(Saved entries)

* * * * *

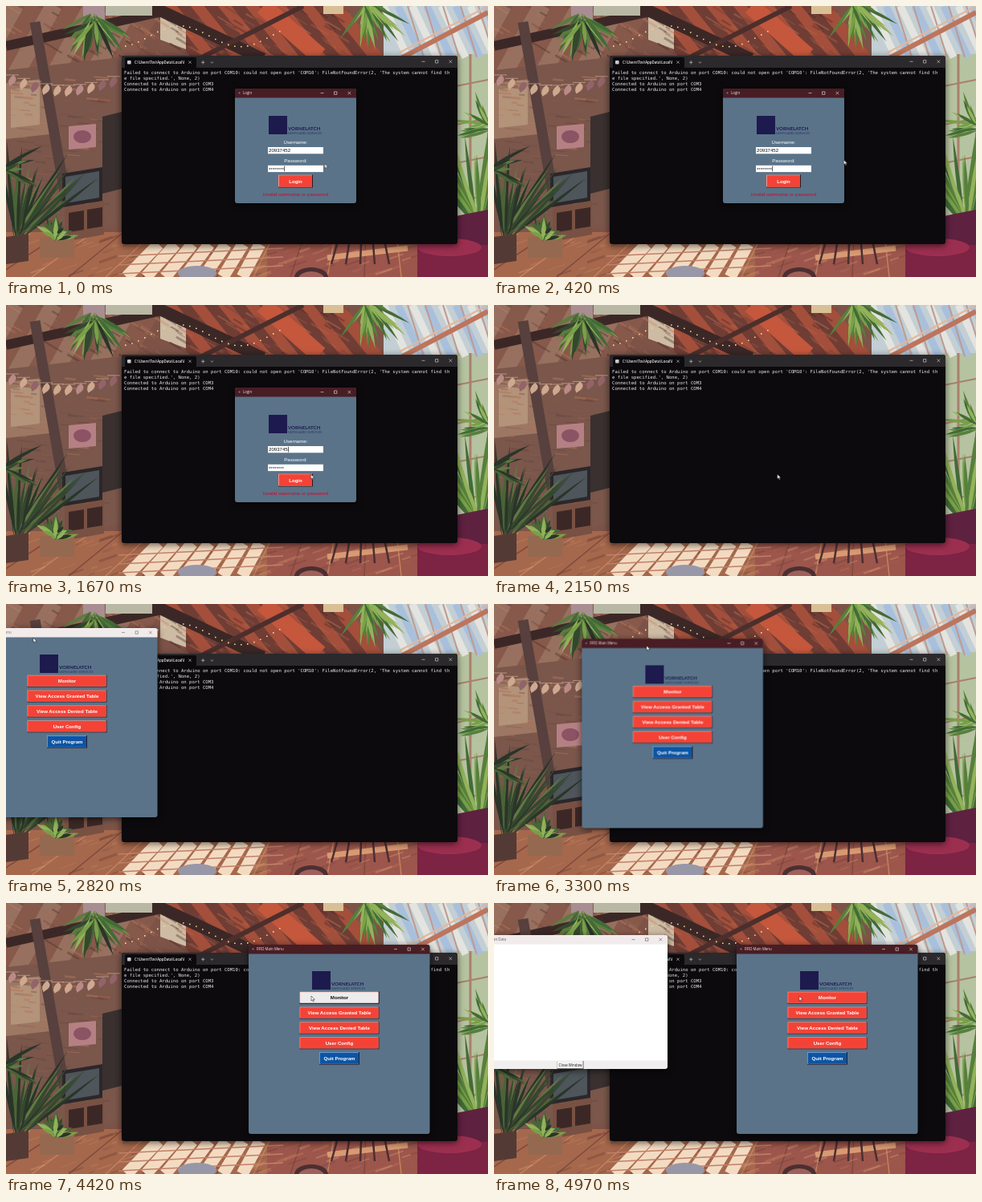
Recreate the animation shown at these times as an HTML page with a canvas. Size 600 by 338 pixels, loop 5 s.

```html
<!DOCTYPE html>
<html lang="en">
<head>
<meta charset="utf-8">
<title>Login demo</title>
<style>
html, body { margin: 0; width: 100%; height: 100%; overflow: hidden; background: #7d5348; }
canvas, svg { position: absolute; left: 0; top: 0; width: 600px; height: 338px; }
text { font: 6.1px "Liberation Sans", Arial, sans-serif; }
.mono { font: 5.62px "DejaVu Sans Mono", monospace; fill: #ececec; }
.ui { font: 4.4px "Open Sans", sans-serif; }
.tab { font-weight: 600; fill: #f2f2f2; }
.bold { font-weight: 700; }
.brand { font: 700 6.1px Lato, sans-serif; fill: #1d1a4e; }
.tag { font: 3.5px Lato, sans-serif; fill: #26315c; letter-spacing: .3px; }
.mid { text-anchor: middle; }
.win { filter: drop-shadow(0 2px 4px #0009); }
.icons { fill: none; stroke-width: .6; }
</style>
</head>
<body>
<canvas id="room" width="600" height="338"></canvas>
<svg id="stage" viewBox="0 0 600 338"></svg>
<script>
// Painted room
const g = document.getElementById('room').getContext('2d');
let seed = 11;
const rnd = (a, b) => {
  seed = (seed * 16807) % 2147483647;
  return a + (b - a) * seed / 2147483647;
};
const pick = list => list[Math.floor(rnd(0, list.length))];
const repeat = (n, draw) => { for (let i = 0; i < n; i++) draw(i); };

function beam(color, w, x1, y1, x2, y2) {
  g.strokeStyle = color;
  g.lineWidth = w;
  g.beginPath();
  g.moveTo(x1, y1);
  g.lineTo(x2, y2);
  g.stroke();
}
function block(color, x, y, w, h, skew = 0) {
  g.fillStyle = color;
  g.beginPath();
  g.moveTo(x, y);
  g.lineTo(x + w, y + skew);
  g.lineTo(x + w, y + h + skew);
  g.lineTo(x, y + h);
  g.fill();
}
function oval(color, x, y, rx, ry) {
  g.fillStyle = color;
  g.beginPath();
  g.ellipse(x, y, rx, ry, 0, 0, 7);
  g.fill();
}
function leaf(x, y, angle, len, w, color) {
  g.save();
  g.translate(x, y);
  g.rotate(angle);
  g.fillStyle = color;
  g.beginPath();
  g.quadraticCurveTo(len * .45, -w, len, w / 2);
  g.moveTo(0, 0);
  g.quadraticCurveTo(len * .45, -w, len, w / 2);
  g.quadraticCurveTo(len * .45, w, 0, 0);
  g.fill();
  g.restore();
}
const fan = (x, y, n, aim, spread, len, w, colors) => repeat(n, () =>
  leaf(x + rnd(-5, 5), y + rnd(-5, 5), aim + rnd(-spread, spread), rnd(len * .4, len), w, pick(colors)));

function brush(n, x, y, w, h, slope, colors) {
  g.globalAlpha = .35;
  repeat(n, () => {
    const a = rnd(x, x + w), b = rnd(y, y + h), l = rnd(6, 24);
    beam(pick(colors), rnd(.6, 3), a, b, a + l, b + l * slope);
  });
  g.globalAlpha = 1;
}

const fresh = ['#56803c', '#79a048', '#426b38', '#93b25a'];
const shade = ['#35482f', '#4b6437', '#2a3529', '#5f7a42'];
const warm = ['#c98462', '#6b3d36', '#b8664a', '#8d5a4c'];
const dark = '#3b2826';

function paintCeiling() {
  repeat(9, i => beam(i % 2 ? '#97705f' : '#86594b', 26, i * 24 - 10, 0, i * 24 - 60, 90));
  repeat(14, i => beam(i % 2 ? '#a34f3b' : '#703d35', 16, 185 + i * 17, -5, 245 + i * 17, 70));
  block('#cdbba4', 192, 12, 32, 30, 12);
  brush(130, 0, 0, 430, 62, .6, [...warm, dark]);
  beam(dark, 12, 0, 50, 190, 8);
  beam(dark, 15, 180, 0, 320, 66);
  beam('#c4573c', 22, 320, 0, 390, 62);
  beam('#4c2f2c', 6, 240, 66, 370, 0);
  block('#b8b8a4', 124, 0, 58, 12);
  block('#d9bf95', 395, 0, 25, 10);
  repeat(26, i => block('#f3d894', 140 + i * 8, 50 - 26 * Math.sin(i / 6) ** 2, 1.6, 1.6));
}

function paintWall() {
  block('#7a564b', 0, 80, 144, 210, -16);
  block('#9c7763', 0, 96, 54, 70, -6);
  block('#b3937a', 6, 104, 36, 48, -4);
  brush(110, 0, 80, 125, 190, .1, [...warm, '#5b4340']);
  beam('#57403d', 13, 36, 20, 76, 250);
  block('#39302f', 120, 138, 24, 96, -6);
  block('#b58084', 78, 150, 34, 29, -3);
  oval('#8b5363', 95, 163, 11, 8);
  repeat(10, i => {
    const x = 4 + i * 14, y = 86 + 13 * Math.sin(i / 3);
    leaf(x + 5, y, Math.PI / 2, 14, 9, pick(['#b98a86', '#cfa890', '#93636a']));
    beam('#d1b097', .7, x - 4, y, x + 12, y);
  });
}

function paintWindows() {
  block('#c3cfd4', 470, 0, 130, 64);
  block('#b6c3a0', 556, 60, 44, 225);
  repeat(9, i => beam(i % 2 ? '#a9c0dc' : '#e3e4df', 9, 470 + i * 18, 0, 500 + i * 18, 64));
  repeat(6, i => beam('#c09a90', 2, 500 + i * 22, 0, 520 + i * 22, 64));
  beam('#bd755c', 6, 490, 66, 600, 8);
  beam('#e2b79d', 2, 490, 58, 600, 0);
  repeat(4, i => beam('#a9806c', 2, 560, 100 + i * 48, 600, 92 + i * 48));
  beam('#a9806c', 3, 578, 60, 578, 270);
  fan(450, -4, 34, 1.3, .9, 62, 4, fresh);
  fan(590, 275, 26, -1.8, .5, 185, 5, fresh);
  fan(600, 150, 14, -2.8, .9, 50, 4, fresh);
}

function paintFloor() {
  block('#a5684c', 0, 282, 600, 60);
  block('#9c564c', 325, 296, 190, 42);
  repeat(16, i => beam(i % 2 ? '#80493f' : '#c4835e', 1.5, i * 46 - 60, 338, i * 38 + 30, 284));
  brush(150, 0, 290, 520, 48, -.35, [...warm, '#dda078']);
  repeat(7, i => beam('#f3dbc2', 15, 150 + i * 24, 338, 190 + i * 21, 297));
  repeat(3, i => beam('#c08068', 1.3, 140, 312 + i * 11, 345, 302 + i * 11));
  beam('#d89a72', 7, 400, 314, 500, 302);
  repeat(5, i => beam('#4b2f32', 2.5, 412 + i * 15, 297, 405 + i * 18, 322));
  oval('#4b2f32', 380, 338, 21, 12);
  oval('#a0605a', 380, 340, 16, 9);
  oval('#9797a8', 238, 333, 24, 9);
}

function paintFurniture() {
  block('#785143', 73, 252, 49, 42, -9);
  repeat(2, i => block(dark, 78 + i * 23, 258 - i * 4, 19, 24, -3));
  block('#2b272a', 70, 209, 50, 42, -8);
  block('#4e555b', 74, 213, 42, 33, -7);
  fan(14, 290, 30, -1.3, .7, 128, 4, shade);
  fan(-4, 205, 12, -.3, .9, 55, 4, shade);
  block('#543a35', 0, 288, 28, 34, -4);
  block('#94694f', 42, 288, 43, 26);
  fan(62, 288, 28, -1.6, 1.5, 26, 5, [...fresh, ...shade]);
  block('#5f2140', 560, 262, 40, 76, -8);
  block('#7d2344', 512, 298, 88, 40);
  oval('#9c2f50', 552, 301, 40, 11);
  block('#a88d92', 96, 0, 27, 18);
  fan(108, 14, 34, 1.6, 1.2, 62, 5, [...fresh, ...shade]);
}
[paintCeiling, paintWall, paintWindows, paintFloor, paintFurniture].forEach(paint => paint());

// Windows
const rect = (x, y, w, h, color, more = '') => `<rect x="${x}" y="${y}" width="${w}" height="${h}" fill="${color}" ${more}/>`;
const text = (x, y, s, cls = '', color = '', more = '') =>
  `<text x="${x}" y="${y}" class="${cls}" ${color && `fill="${color}"`} ${more}>${s}</text>`;
const group = (id, body, cls = '') => `<g id="${id}" class="${cls}">${body}</g>`;
const at = (x, y, body) => `<g transform="translate(${x} ${y})">${body}</g>`;
const controls = (right, y, ink) => `<path class="icons" stroke="${ink}" d="M${right - 44.5} ${y}h4
  M${right - 27.5} ${y - 1.7}h3.4v3.4h-3.4z M${right - 10.4} ${y - 1.8}l3.6 3.6m0-3.6l-3.6 3.6"/>`;
const bar = (w, h, color) => `<path d="M0 ${h}V3Q0 0 3 0H${w - 3}Q${w} 0 ${w} 3V${h}Z" fill="${color}"/>`;
const caption = (w, title, back, ink) => bar(w, 11.5, back) +
  '<circle cx="5.5" cy="5.5" r="1.1" fill="#5a86b8"/>' + text(10, 7.3, title, 'ui', ink) + controls(w, 5.6, ink);
const button = (x, y, w, h, label, color, ink = '#fff', lit = '#ffb3a8') =>
  rect(x, y, w, h, '#2a1c26') + rect(x, y, w - 1, h - 1, lit) + rect(x + .7, y + .7, w - 1.7, h - 1.7, color) +
  text(x + w / 2, y + h / 2 + 2, label, 'bold mid', ink);
const brand = (x, y) => rect(x, y, 23, 23, '#1d1a4e') +
  text(x + 24, y + 18, 'VORNELATCH', 'brand') + text(x + 24, y + 23, 'SAFEGUARD SERVICES', 'tag');
const entry = (y, label) => text(75.5, y - 4.2, label, 'mid', '#fff') + rect(41, y, 69, 8.3, '#fff');
const caret = (id, x, y) => rect(x, y, .7, 6.6, '#111', `id="${id}"`);

const RED = '#f44336', SLATE = '#5a7389', WINE = '#481d24', PALE = '#f2ebeb', PRESSED = '#ececec', INK = '#111';

const log = [
  "Failed to connect to Arduino on port COM10: could not open port 'COM10': FileNotFoundError(2, 'The system cannot find th",
  "e file specified.', None, 2)",
  'Connected to Arduino on port COM3',
  'Connected to Arduino on port COM4'
];
const terminal = at(144, 62, rect(0, 0, 418, 235, '#0c0a0d', 'rx="3"') + bar(418, 15, '#2b292c') +
  rect(4, 2, 89, 13.5, '#0c0a0d', 'rx="2"') + rect(7, 6, 4.6, 4.6, '#c9c9cc', 'rx=".8"') +
  text(16, 9.9, 'C:\\Users\\Tov\\AppData\\Local\\I', 'ui tab') +
  '<path class="icons" stroke="#ddd" d="M83.4 6.6l3.2 3.2m0-3.2l-3.2 3.2M99 8.3h4.4m-2.2-2.2v4.4M110.8 7.6l1.6 1.5 1.6-1.5"/>' +
  controls(418, 7.3, '#ddd') +
  log.map((s, i) => text(3, 23.1 + i * 7, s, 'mono')).join(''));

const login = at(285, 103,
  rect(0, 0, 151, 143, SLATE, 'rx="3"') + caption(151, 'Login', WINE, '#f4e8e8') + brand(42, 34) +
  entry(73, 'Username:') + text(42, 79.3, '20937452', '', INK, 'id="full"') + text(42, 79.3, '2093745', '', INK, 'id="cut"') +
  entry(95.8, 'Password:') + text(42, 103, '********', '', INK) +
  caret('passCaret', 61, 96.6) + caret('cutCaret', 66, 73.9) + caret('fullCaret', 69.4, 73.9) +
  button(54, 107.5, 43, 16, 'Login', RED) + group('loginDown', button(54, 107.5, 43, 16, 'Login', PRESSED, INK)) +
  text(75.5, 134, 'Invalid username or password', 'mid', '#d3062a'));

const menu = rect(0, 0, 225.5, 236, SLATE, 'rx="3"') +
  group('idle', caption(225.5, 'RFID Main Menu', PALE, '#6f6868')) +
  group('active', caption(225.5, 'RFID Main Menu', WINE, '#f4e8e8')) + brand(79, 33) +
  ['Monitor', 'View Access Granted Table', 'View Access Denied Table', 'User Config']
    .map((s, i) => button(63.5, 58.6 + i * 18.9, 99, 15, s, RED)).join('') +
  group('monitorDown', button(63.5, 58.6, 99, 15, 'Monitor', PRESSED, INK)) +
  button(88, 134, 50, 15.6, 'Quit Program', '#0d55a4', '#fff', '#86b2e0');

const scan = at(-26, 40,
  rect(0, 0, 242, 167, '#f0eeee', 'rx="3"') + caption(242, 'RFID Scan Data', PALE, '#5f5858') +
  rect(0, 11.5, 242, 145, '#fff') + rect(104.5, 157, 33, 10, '#555') + rect(104.5, 157, 32.2, 9.2, '#f3f1f1') +
  text(121, 163.6, 'Close Window', 'ui mid', INK));

document.getElementById('stage').innerHTML =
  group('terminal', terminal, 'win') + group('login', login, 'win') + group('menu', menu, 'win') +
  group('scan', scan, 'win') +
  group('pointer', '<path d="M0 0V6L1.4 4.8 2.4 7 3.4 6.5 2.4 4.4H4.3Z" fill="#fff" stroke="#111" stroke-width=".5"/>');

// Motion, times in ms
const LOOP = 5000;
const play = (id, frames) =>
  document.getElementById(id).animate(frames, { duration: LOOP, iterations: Infinity });

// Visible at first or not, then toggled at each given time
function toggle(id, on, ...times) {
  const frames = [0, ...times, LOOP].map((t, i) => ({
    offset: t / LOOP,
    opacity: Number(on === (i % 2 === 0)),
    easing: 'step-end'
  }));
  play(id, frames);
}
const move = (id, stops) => play(id, stops.map(([t, x, y]) =>
  ({ offset: t / LOOP, transform: `translate(${x}px, ${y}px)`, easing: 'ease-in-out' })));

const CLICK = 2050, OPEN = 2300, GRAB = 2950, PRESS = 4380;
const drag = [[GRAB, -37, 30], [3670, 269, 58], [3950, 302, 52]];
const held = drag.map(([t, x, y]) => [t, x + 80.5, y + 8.5]);

move('menu', [[0, -37, 30], ...drag, [LOOP, 302, 52]]);
move('pointer', [
  [0, 396.5, 196.5], [880, 480.5, 186.5], [1250, 384, 179], [1670, 379.5, 211], [CLICK, 364, 217],
  [2820, 34, 42], ...held, [4300, 380, 116], [LOOP, 380, 116]
]);
toggle('passCaret', true, 600, 900, 1200);
toggle('full', true, 1600, 1800);
toggle('cut', false, 1600, 1800);
toggle('cutCaret', false, 1600, 1800);
toggle('fullCaret', false, 1200, 1600, 1800);
toggle('loginDown', false, CLICK);
toggle('login', true, CLICK + 100);
toggle('menu', false, OPEN);
toggle('idle', true, GRAB);
toggle('active', false, GRAB);
toggle('monitorDown', false, PRESS, PRESS + 180);
toggle('scan', false, PRESS + 270);
</script>
</body>
</html>
```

* * * * *

Every line above with the word "font" belongs in the answer, copied as written.

text { font: 6.1px "Liberation Sans", Arial, sans-serif; }
.mono { font: 5.62px "DejaVu Sans Mono", monospace; fill: #ececec; }
.ui { font: 4.4px "Open Sans", sans-serif; }
.tab { font-weight: 600; fill: #f2f2f2; }
.bold { font-weight: 700; }
.brand { font: 700 6.1px Lato, sans-serif; fill: #1d1a4e; }
.tag { font: 3.5px Lato, sans-serif; fill: #26315c; letter-spacing: .3px; }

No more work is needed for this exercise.